When birds first flew, it would have given them ecological advantages. If take-off speed was a precursor, however, then running in a stable manner could have influenced avian evolution too. The stability of the animal does seem to be a control priority for many species. As all birds are dynamically similar as they approach a step obstacle (from 0.1 to 0.5 times their leg length), the leap they make onto the object seems to be followed by a crouch that keeps them stable there. The forces exerted in the procedure showed up how they negotiated the steps. They all jump off with extended legs.

Some ostriches used in the experimental work had to be reared from chicks for 2 years, so that their imprinting on humans could be used to decrease any aggression and enable handling. These big guys were expected to vault upward and then immediately step down, but every bird performed the basic crouch on top of the step.

With an Oregon University computer model, the runners could be modelled exactly.
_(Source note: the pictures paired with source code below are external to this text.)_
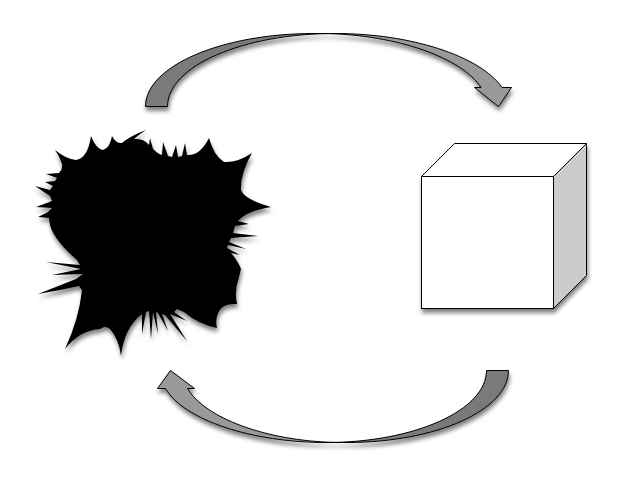
<!DOCTYPE html>
<html lang="en">
<head>
<meta charset="utf-8">
<title>Splat and cube cycle</title>
<style>
:root {
  --paper: #ffffff;
  --ink: #000000;
  --arrow-light: #999999;
  --arrow-dark: #7a7a7a;
  --cube-side: #cccccc;
}
html, body { margin: 0; background: var(--paper); overflow: hidden; }
.cycle { display: block; width: 623px; height: 485px; }
.outlined { stroke: var(--ink); stroke-width: 1; stroke-linejoin: miter; }
.arrow-head { fill: var(--arrow-light); }
.arrow-tail { fill: var(--arrow-dark); }
.face { fill: var(--paper); }
.side { fill: var(--cube-side); }
.splat { fill: var(--ink); }
</style>
</head>
<body>
<svg class="cycle" viewBox="0 0 623 485" role="img" aria-label="A jagged black splat and a cube joined by two curved arrows in a cycle">
  <defs>
    <filter id="soft-shadow" x="-10%" y="-15%" width="120%" height="140%">
      <feDropShadow dx="1" dy="4" stdDeviation="2" flood-color="#000000" flood-opacity="0.5"/>
    </filter>
  </defs>

  <g class="arrow-to-cube outlined" filter="url(#soft-shadow)">
    <path class="arrow-head" d="M314.500 33.500H335C411 33.500 480 56 502 87.500H511.500L498.500 106.500L474.500 87.500H481C462 58 398 35 325 33.500Z"/>
    <path class="arrow-tail" d="M145.500 106.500C145.500 66 222 33.500 314 33.500H335C243 33.500 167.500 66 167.500 106.500Z"/>
  </g>

  <g class="arrow-to-splat outlined" filter="url(#soft-shadow)">
    <path class="arrow-head" d="M347 442.500H326C252 442.500 184 420 165.500 388.500H157.500L170.500 370.500L194.500 388.500H187.500C205 418 266 441 336 442.500Z"/>
    <path class="arrow-tail" d="M508.500 370.500C508.500 410 436 442.500 347 442.500H326C415 442.500 486.500 410 486.500 370.500Z"/>
  </g>

  <g class="cube outlined" filter="url(#soft-shadow)">
    <path class="face" d="M421.500 176.500L454.500 143.500H586.500L553.500 176.500Z"/>
    <path class="side" d="M553.500 176.500L586.500 143.500V275.500L553.500 308.500Z"/>
    <rect class="face" x="421.500" y="176.500" width="132" height="132"/>
  </g>

  <path class="splat" filter="url(#soft-shadow)" d="M55 150Q66 159 76 160Q88 158 91 136Q96 149 103 150Q110 148 112 136Q116 144 122 143Q130 136 146 130Q137 136 134 139Q144 138 149 145L150 138L153 149Q158 154 162 155L163 142L168 156L172 157L176 145L178 157L182 156L185 143L187 155Q200 156 209 138Q214 156 224 162Q237 163 252 153Q240 174 241 190Q244 199 271 207Q246 211 238 221L249 224L235 226L233 233L258 236L231 238L229 242L246 249L228 245L227 248L240 255L231 253Q238 261 241 269L239 277Q234 291 237 304Q222 303 218 313Q215 320 217 328Q198 324 184 312L177 309L174 312L187 321L170 314L187 341L165 315L162 314L168 331L158 313L156 312L158 334L153 312L151 339L149 311L146 312L142 334L142 314Q124 328 121 356Q119 339 110 329Q105 325 100 329Q80 330 65 349Q79 319 82 290L79 286L60 290L38 294L76 279L83 274L52 275L81 269L46 262L80 265L77 260Q54 240 50 225L49 218L38 217L48 212L52 208L36 207L52 201L50 196L35 186L50 190L53 186L45 182L55 181L57 178L46 174L59 173Q63 169 62 164Q60 157 55 150Z"/>
</svg>
</body>
</html>
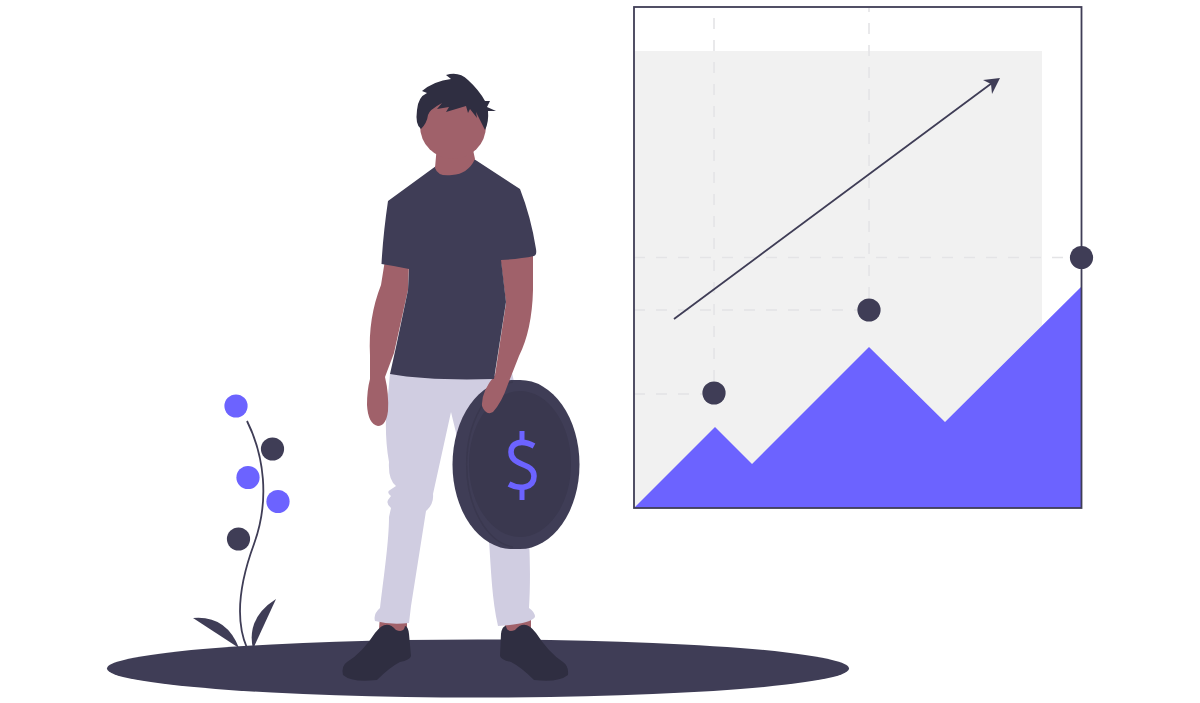
<!DOCTYPE html>
<html lang="en">
<head>
<meta charset="utf-8">
<title>Growing investment illustration</title>
<style>
:root {
  --ink: #3f3d56;
  --ink-deep: #2f2e41;
  --coin-face: #3a384f;
  --accent: #6c63ff;
  --skin: #a0616a;
  --trousers: #d0cde1;
  --panel: #f1f1f1;
  --grid: #e4e4e6;
  --paper: #ffffff;
}
html, body { margin: 0; padding: 0; background: var(--paper); overflow: hidden; }
svg { display: block; width: 1200px; height: 703px; }
.ink { fill: var(--ink); }
.deep { fill: var(--ink-deep); }
.accent { fill: var(--accent); }
.skin { fill: var(--skin); }
.trousers { fill: var(--trousers); }
.panel { fill: var(--panel); }
.coin-face { fill: var(--coin-face); }
.line { fill: none; stroke: var(--ink); stroke-width: 1.8; }
.grid { fill: none; stroke: var(--grid); stroke-width: 1.6; stroke-dasharray: 11 11; }
.dollar { fill: none; stroke: var(--accent); stroke-width: 5.6; }
</style>
</head>
<body>
<svg viewBox="0 0 1200 703" role="img" aria-label="A man holding a large coin beside a rising chart">
  <defs>
    <circle id="dot" r="11.6"/>
  </defs>

  <g id="chart">
    <rect class="panel" x="634" y="51" width="408" height="457"/>
    <g class="grid">
      <path d="M714 381V8"/>
      <path d="M869 298V8"/>
      <path d="M634 257.500H1070"/>
      <path d="M634 310H858"/>
      <path d="M634 394H703"/>
    </g>
    <polygon class="accent" points="634,508 715,427 752,464 869,347 945,422 1081,287 1081,508"/>
    <rect class="line" x="634" y="7" width="447.500" height="501"/>
    <g class="ink">
      <use href="#dot" x="714" y="393"/>
      <use href="#dot" x="869" y="310"/>
      <use href="#dot" x="1081.500" y="257.500"/>
    </g>
    <path class="line" d="M674 319L992 83"/>
    <polygon class="ink" points="1000,78 992,94 991,84 983,80"/>
  </g>

  <ellipse id="ground" class="ink" cx="478" cy="668.500" rx="371" ry="29"/>

  <g id="plant">
    <path class="line" d="M247 421C264 455 270 500 254 544C240 582 234 618 247 648"/>
    <path class="ink" d="M239 648Q226 615 193 618Z"/>
    <path class="ink" d="M253 649Q246 618 276 599Z"/>
    <g class="accent">
      <use href="#dot" x="236" y="406"/>
      <use href="#dot" x="248" y="477.500"/>
      <use href="#dot" x="278" y="501.500"/>
    </g>
    <g class="ink">
      <use href="#dot" x="272.500" y="449"/>
      <use href="#dot" x="238.500" y="539"/>
    </g>
  </g>

  <g id="legs">
    <path class="skin" d="M380 615H407V629L399 634L379 630Z"/>
    <path class="skin" d="M503 618L531 615V631L507 634Z"/>
    <path class="trousers" d="M390 373L512 373C518 395 520 440 525 500C530 530 531 575 529 608Q535 612 535 617Q530 624 498 626C492 600 491 570 489 540L465 470L451 412L433 494Q434 504 426 511L411 606L409 623Q390 625 375 621Q373 614 380 608C384 575 389 540 389 517L391 508Q386 504 388 500L391 496Q386 492 390 490L396 486Q388 480 389 462C385 440 385 415 388 395Z"/>
    <path class="deep" d="M375 633Q386 618 396 630Q404 633 405 626Q408 626 409 634L411 656Q410 660 400 662Q390 667 377 680Q352 683 343 675Q341 666 347 662Q362 653 375 633Z"/>
    <path class="deep" d="M536 633Q525 618 515 630Q507 633 506 626Q502 626 501 634L500 656Q501 660 511 662Q521 667 534 680Q558 683 568 675Q569 666 563 662Q549 653 536 633Z"/>
  </g>

  <g id="coin">
    <path class="ink" d="M512 380H520A59.500 84.500 0 0 1 520 549H512A59.500 84.500 0 0 1 512 380Z"/>
    <path d="M513 382A52 83 0 0 0 513 547" fill="none" stroke="var(--coin-face)" stroke-width="1.500"/>
    <ellipse class="coin-face" cx="520" cy="464" rx="51" ry="73"/>
    <g class="dollar">
      <path d="M534 446C521 439 511 443 511 452C511 467 534 462 534 476C534 488 520 490 509 484"/>
      <path d="M522 431V443M522 488V500" stroke-width="5"/>
    </g>
  </g>

  <g id="arms" class="skin">
    <path d="M385 260L409 264L408 290L394 353L385 377Q389 394 388 411Q386 426 378 426Q368 424 367 405Q367 390 370 379V355Q368 318 381 285Z"/>
    <path d="M500 255L533 253V290Q532 330 519 356L508 384Q502 402 493 412Q486 416 482 406Q481 392 495 375L506 303Z"/>
  </g>

  <g id="shirt">
    <path class="ink" d="M436 166L388 201Q383 235 381.500 264Q395 266 409 269L408 290L396 347L390 374Q430 381 494 379L506 302L501 260Q520 259 534 256Q537 255 536 249Q531 217 520 189L474 159Z"/>
  </g>

  <g id="head">
    <path class="skin" d="M437 145L435 168Q438 177 452 175Q468 174 475 159L472 145Z"/>
    <circle class="skin" cx="453" cy="126" r="33"/>
    <path class="deep" d="M421 129Q415 125 417 110Q418 97 427 93L422 91Q434 81 451 79L446 75Q459 71 468 80Q479 90 485 101H490L487 107L496 111L488 111Q489 122 485 130L476 112L477 118L470 109L468 113L466 106L446 112L449 107L437 109L442 103Q429 110 428 115Q427 123 421 129Z"/>
  </g>
</svg>
</body>
</html>
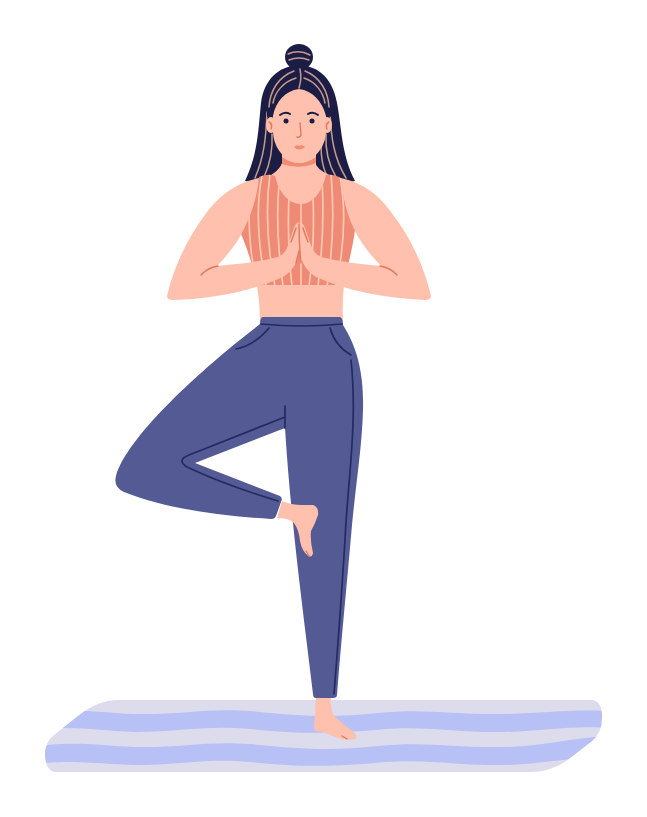
<!DOCTYPE html>
<html lang="en">
<head>
<meta charset="utf-8">
<title>Woman in tree pose</title>
<style>
:root {
  --paper: #ffffff;
  --skin: #ffc0ad;
  --skin-shade: #f08c72;
  --skin-line: #e0795f;
  --hair: #1c1d45;
  --hair-strand: #c59a8e;
  --top: #ee8a76;
  --top-stripe: #ffc9ae;
  --trousers: #545b94;
  --seam: #242a63;
  --mat: #dcdcec;
  --mat-wave: #b7c1f6;
}
html, body { margin: 0; background: var(--paper); overflow: hidden; }
svg { display: block; width: 647px; height: 817px; }
.mat { fill: var(--mat); }
.wave { fill: var(--mat-wave); }
.skin { fill: var(--skin); }
.shade { fill: var(--skin-shade); }
.hair { fill: var(--hair); }
.top { fill: var(--top); }
.trousers { fill: var(--trousers); }
.strands, .stripes, .seams, .skin-lines, .brows { fill: none; stroke-linecap: round; stroke-linejoin: round; }
.strands { stroke: var(--hair-strand); stroke-width: 1.5; }
.stripes { stroke: var(--top-stripe); stroke-width: 1.7; }
.seams { stroke: var(--seam); stroke-width: 1.7; }
.skin-lines { stroke: var(--skin-line); stroke-width: 1.4; }
.brows { stroke: var(--hair); stroke-width: 2; }
</style>
</head>
<body>
<svg viewBox="0 0 647 817" role="img" aria-label="Woman standing on a mat in yoga tree pose with palms together">
  <defs>
    <clipPath id="mat-outline">
      <path d="M118 700H592Q602 701 602 717Q602 733 592 741L570 758Q553 772 530 772H54Q45 769 45 754Q45 742 54 735L78 716Q98 700 118 700Z"/>
    </clipPath>
    <clipPath id="top-outline">
      <path id="top-shape" d="M259 177Q268 173 275 176C279 193 289 204 301 204C313 204 322 192 326 175Q335 174 342 179C346 196 352 210 356 220C355 240 348 263 344 285H257C253 266 247 248 241 234C249 214 255 197 259 177Z"/>
    </clipPath>
  </defs>

  <g id="yoga-mat" clip-path="url(#mat-outline)">
    <rect class="mat" x="40" y="695" width="570" height="82"/>
    <path class="wave" d="M40 712C80 708 102 713 135 714C180 715 205 708 250 711C300 716 332 718 378 713C425 708 455 715 505 714C545 713 570 709 610 711V728C570 725 545 731 505 732C460 733 430 726 385 729C335 734 300 734 250 729C205 725 180 732 135 732C100 731 80 726 40 729Z"/>
    <path class="wave" d="M40 746C80 741 102 746 135 747C180 748 205 741 250 744C300 749 332 751 378 746C425 741 455 748 505 747C545 746 570 738 610 736V757C570 757 545 764 505 765C460 766 430 759 385 762C335 767 300 767 250 762C205 758 180 765 135 765C100 764 80 760 40 763Z"/>
  </g>

  <g id="long-hair">
    <ellipse class="hair" cx="299" cy="57" rx="14" ry="13"/>
    <path class="hair" d="M299 65C278 66 264 80 261 103C258 132 258 153 245 181Q258 183 272 177H328Q343 183 355 181C341 153 342 129 337 103C333 80 320 66 299 65Z"/>
    <g class="strands">
      <path d="M288 54Q299 49 310 55M289 60Q299 56 309 60"/>
      <path d="M267 112C266 138 264 157 255 178M272 134C273 152 270 164 264 177M330 112C331 138 334 158 346 178M326 134C325 152 329 165 336 177M321 145Q321 163 326 174"/>
    </g>
  </g>

  <g id="body">
    <path class="skin" d="M282 150H316V165Q321 173 336 177L344 181V285Q342 303 343 321H260Q260 303 257 285L258 181Q278 174 282 163Z"/>
    <path class="shade" d="M282 157Q299 169 316 157V163Q299 170 282 164Z"/>
  </g>

  <g id="head">
    <ellipse class="skin" cx="271" cy="125" rx="5" ry="8"/>
    <ellipse class="skin" cx="327" cy="125" rx="5" ry="8"/>
    <path class="skin" d="M273 112C276 97 287 89 299 88C313 89 323 98 326 112V131C326 149 311 163 299 163C287 163 273 149 273 131Z"/>
    <path class="hair" d="M299 69C279 70 266 88 267 117L273 116C276 101 285 91 299 89C313 91 322 101 326 116L332 117C332 88 319 70 299 69Z"/>
    <g class="strands">
      <path d="M300 69Q302 79 299 88M294 71C278 77 270 91 269 107M296 78C283 82 275 92 273 103M305 71C320 77 328 91 329 107M304 78C316 82 323 92 325 103"/>
    </g>
    <g class="brows">
      <path d="M280 115Q285 111 290 114M308 114Q313 111 318 115"/>
    </g>
    <circle class="hair" cx="286" cy="121" r="2.5"/>
    <circle class="hair" cx="312" cy="121" r="2.5"/>
    <path class="skin-lines" d="M300 123L301 135Q300 138 297 137M269 122Q273 124 271 129M329 122Q325 124 327 129"/>
    <path class="shade" d="M294 147Q297 144 299 146Q302 144 305 147Q299 152 294 147Z"/>
  </g>

  <g id="striped-top">
    <use class="top" href="#top-shape"/>
    <g class="stripes" clip-path="url(#top-outline)">
      <path d="M262 176Q253 218 266 286M270 174Q263 225 275 286M279 184Q275 230 283 286M289 195Q287 245 292 286M301 200V286M313 195Q315 245 309 286M322 180Q325 230 318 286M331 174Q336 230 327 286M340 176Q349 225 336 286M249 212Q249 255 258 286"/>
    </g>
  </g>

  <g id="arms">
    <path class="skin" d="M259 178C235 183 219 196 207 212C188 237 174 266 167 296Q167 300 173 300C215 299 251 291 283 277Q292 271 296 263L300 250V223Q297 221 294 228L288 245Q286 253 278 257C258 262 238 264 217 266C229 254 238 241 243 231C252 213 257 197 259 178Z"/>
    <path class="skin" d="M341 178C364 183 380 196 391 212C411 238 424 266 431 296Q431 300 425 300C384 298 348 291 316 277Q307 271 303 263L299 250V223Q302 221 305 228L311 245Q313 253 321 257C341 262 361 264 381 266C369 254 360 241 355 231C346 213 343 197 341 178Z"/>
    <g class="skin-lines">
      <path d="M201 275Q207 268 218 266M397 275Q391 268 380 266M299 224Q299 245 301 263M296 228Q293 237 291 242M303 228Q306 237 308 242M296 263L299 251"/>
    </g>
  </g>

  <g id="standing-foot">
    <path class="skin" d="M316 694H331Q330 707 333 714Q340 722 351 730Q358 735 356 739Q347 741 335 737Q325 732 315 731Q313 728 315 717Z"/>
    <path class="skin-lines" d="M342 736L347 739"/>
  </g>

  <g id="trousers">
    <path class="trousers" d="M263 317H340Q343 318 343 325C357 347 364 373 363 410C362 447 356 483 352 525C347 583 341 643 337 695Q337 698 333 698H316Q313 698 313 694C303 610 291 523 285 428L195 463L280 496Q283 498 281 502L276 516Q275 519 271 519C218 516 164 508 124 492Q113 487 116 476C127 437 198 374 236 343Q251 331 260 324Q260 317 263 317Z"/>
    <g class="seams">
      <path d="M261 324Q301 328 342 324M269 328Q255 345 236 349M330 328Q335 346 351 355"/>
      <path d="M285 406V428M285 417L189 455Q176 460 187 467Q225 485 278 501"/>
      <path d="M351 360C358 424 347 487 345 540Q340 620 334 694"/>
    </g>
  </g>

  <g id="raised-foot">
    <path class="skin" d="M282 501Q291 505 302 505H313Q319 507 318 515Q315 524 311 531Q310 541 313 553Q312 558 308 556Q302 551 300 541Q299 530 294 523Q289 518 277 518Z"/>
    <path class="skin-lines" d="M306 551L309 556"/>
  </g>
</svg>
</body>
</html>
They discovered 2 alternative “task level priorities.” The prioritisation off stability and returning to the steady gait required for running was one. The other involved minimising the costs to the bird in energy exertion. The model simulated the cautious responses of all of the birds if the leg posture was carefully controlled to avoid the leg being overloaded.

Next, a very stable, bipedal robotic ostrich which we will all find very useful for ---?